In what's known as the "Buy America" provision, the Foreign Assistance Act of 1961 (P.L. 87-195, Sec. 604), originally required that aid procurement be made within the United States unless a detailed determination of the need to procure elsewhere was made by the President. In FY1993, this section was amended to allow for procurement in the United States, the recipient country, or any developing country, but in developed countries only if necessary.

16.

Overseas Development Institute, The Developmental Effectiveness of Untied Aid, available at oecd.org/dac/evaluation/dcdndep/41537529.pdf.

17.

Ibid.

18.

Data available at http://www.oecd.org/dac/stats/statisticsonresourceflowstodevelopingcountries.htm.

19.

The Cargo Preference Act, P.L. 83-644, August 26,1954.

20.

For the research, development and procurement of advanced weapons systems, not less than $815.3 million of aid to Israel in FY2015 could be used for offshore procurement (about 14% of total Foreign Military Finance for that year).

21.

See "America's Global Leadership: A Strategic Investment for U.S. Jobs," U.S. Global Leadership Coalition, 2011, at http://www.usglc.org/wp-content/uploads/2011/07/USGLC-Economic-Brief.pdf.

22.

The OECD Glossary of Statistical Terms defines ODA as "flows of official financing administered with the promotion of economic development and welfare of developing countries as the main objective, and which are concessional in character with a grant element of at least 25%. By convention, ODA flows comprise contributions of donor government agencies, at all levels, to developing countries and to multilateral institutions." ODA does not include military assistance or aid to developed countries, such as Israel and Russia.

23.

Gross National Income (GNI) comprises GDP together with income received from other countries (notably interest and dividends), less similar payments made to other countries.

24.

The State Department determines the policy on distribution of funds from these accounts.

25.

See the Foreign Aid Dashboard, at http://explorer.usaid.gov/aid-dashboard.html#2013.

26.

Semi-Annual USAID Worldwide Staffing Pattern Report, September 30, 2014.

27.

http://explorer.usaid.gov/aid-dashboard.html#2013.

28.

Ibid.

29.

http://explorer.usaid.gov/aid-dashboard.html#2013.

30.

Ibid.

31.

Ibid.

32.

See P.L. 114-113.

33.

Ibid.

34.

Ibid.

35.

Israel has not drawn on any loan guarantees since FY2004.

36.

The assistance provided to guarantee the loan varies depending on the risk.

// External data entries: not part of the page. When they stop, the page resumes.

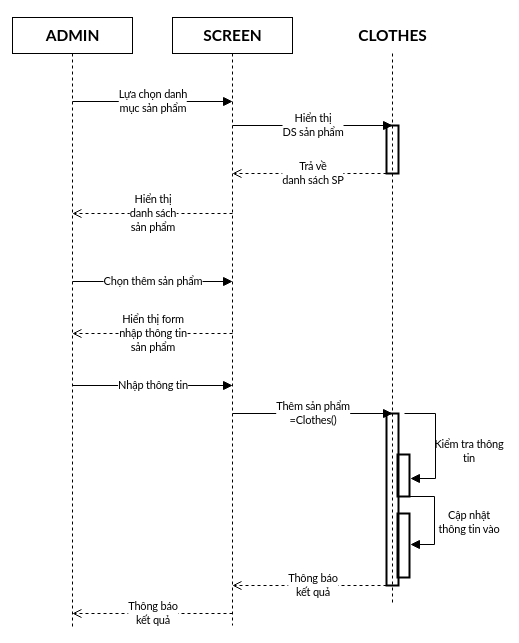
<!DOCTYPE html>
<html lang="vi">
<head>
<meta charset="utf-8">
<title>Sequence diagram</title>
<style>
  :root { --paper: #fff; --ink: #000; }
  * { box-sizing: border-box; margin: 0; }
  body { width: 519px; height: 643px; overflow: hidden; background: var(--paper); color: var(--ink); font-family: Lato, "Noto Sans", sans-serif; }
  .diagram { position: relative; width: 519px; height: 643px; overflow: hidden; }
  .participants { position: absolute; left: 12px; top: 17px; display: grid; grid-template-columns: repeat(3, 121px); column-gap: 39px; }
  .participant { height: 37px; display: flex; align-items: center; justify-content: center; border: 1px solid var(--ink); font-size: 15.5px; font-weight: 700; line-height: 1; }
  .participant.unboxed { border-color: transparent; }
  .connectors { position: absolute; inset: 0; fill: none; stroke: var(--ink); }
  .lifelines, .replies { stroke-dasharray: 3 3; }
  .activations { stroke-width: 2; }
  .heads { fill: var(--ink); }
  .message { position: absolute; transform: translate(-50%, -50%); background: var(--paper); font-size: 11px; line-height: 14px; letter-spacing: -.2px; text-align: center; white-space: nowrap; }
  .message.self { background: none; }
</style>
</head>
<body>
<main class="diagram">
  <svg class="connectors" width="519" height="643" viewBox="0 0 519 643" aria-hidden="true">
    <defs>
      <path id="call-head" d="M0 0L-8 -4V4Z"/>
      <path id="reply-head" d="M8 -4L0 0L8 4"/>
    </defs>
    <g transform="translate(.5 .5)">
      <g class="activations">
        <rect x="386" y="125" width="12" height="48"/>
        <rect x="386" y="413" width="12" height="172"/>
        <rect x="397" y="454" width="12" height="42"/>
        <rect x="397" y="513" width="12" height="64"/>
      </g>
      <g class="lifelines">
        <path d="M72 53V627"/>
        <path d="M232 53V625"/>
        <path d="M392 53V603"/>
      </g>
      <g class="calls">
        <path d="M72 101H224M72 281H224M72 385H224M232 125H384M232 413H384"/>
        <path d="M404 413H435V478H418"/>
        <path d="M409 496H434V544H418"/>
      </g>
      <g class="replies">
        <path d="M386 173H234M232 213H74M232 333H74M386 585H234M232 613H74"/>
      </g>
      <g class="heads">
        <use href="#call-head" x="231" y="101"/>
        <use href="#call-head" x="231" y="281"/>
        <use href="#call-head" x="231" y="385"/>
        <use href="#call-head" x="391" y="125"/>
        <use href="#call-head" x="391" y="413"/>
        <use href="#call-head" transform="translate(411 478) scale(-1 1)"/>
        <use href="#call-head" transform="translate(411 544) scale(-1 1)"/>
      </g>
      <g class="reply-heads">
        <use href="#reply-head" x="233" y="173"/>
        <use href="#reply-head" x="73" y="213"/>
        <use href="#reply-head" x="73" y="333"/>
        <use href="#reply-head" x="233" y="585"/>
        <use href="#reply-head" x="73" y="613"/>
      </g>
    </g>
  </svg>

  <header class="participants">
    <h2 class="participant">ADMIN</h2>
    <h2 class="participant">SCREEN</h2>
    <h2 class="participant unboxed">CLOTHES</h2>
  </header>

  <p class="message" style="left:153px;top:101px">Lựa chọn danh<br>mục sản phẩm</p>
  <p class="message" style="left:313px;top:125px">Hiển thị<br>DS sản phẩm</p>
  <p class="message" style="left:313px;top:173px">Trả về<br>danh sách SP</p>
  <p class="message" style="left:153px;top:213px">Hiển thị<br>danh sách<br>sản phẩm</p>
  <p class="message" style="left:153px;top:281px">Chọn thêm sản phẩm</p>
  <p class="message" style="left:153px;top:333px">Hiển thị form<br>nhập thông tin<br>sản phẩm</p>
  <p class="message" style="left:153px;top:385px">Nhập thông tin</p>
  <p class="message" style="left:313px;top:413px">Thêm sản phẩm<br>=Clothes()</p>
  <p class="message self" style="left:469px;top:451px">Kiểm tra thông<br>tin</p>
  <p class="message self" style="left:469px;top:522px">Cập nhật<br>thông tin vào</p>
  <p class="message" style="left:313px;top:585px">Thông báo<br>kết quả</p>
  <p class="message" style="left:153px;top:613px">Thông báo<br>kết quả</p>
</main>
</body>
</html>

For example the Administration requested $275 million in ESF-OCO funds in FY2016 to support a $1 billion loan guarantee for Ukraine.

37.

U.S. Overseas Loans and Grants: Obligations and Loan Authorizations, July 1, 1945-September 30, 2013 (Greenbook), Standard Country Report.

38.

Information provided to CRS by USAID, December 16, 2015.

39.

Separate permanent authorizations exist for other specific foreign aid programs such as the Peace Corps, the Millennium Challenge Corporation, the Inter-American Foundation, and the African Development Foundation.

40.

A few foreign aid programs that are authorized in other legislation have received more regular legislative review. Authorizing legislation for voluntary contributions to international organizations and refugee programs, for example, are usually contained in omnibus Foreign Relations Authorization measures that also address State Department and public diplomacy issues. Food aid and amendments to P.L.480 are usually considered in the omnibus "farm bill" that Congress re-authorizes every five years.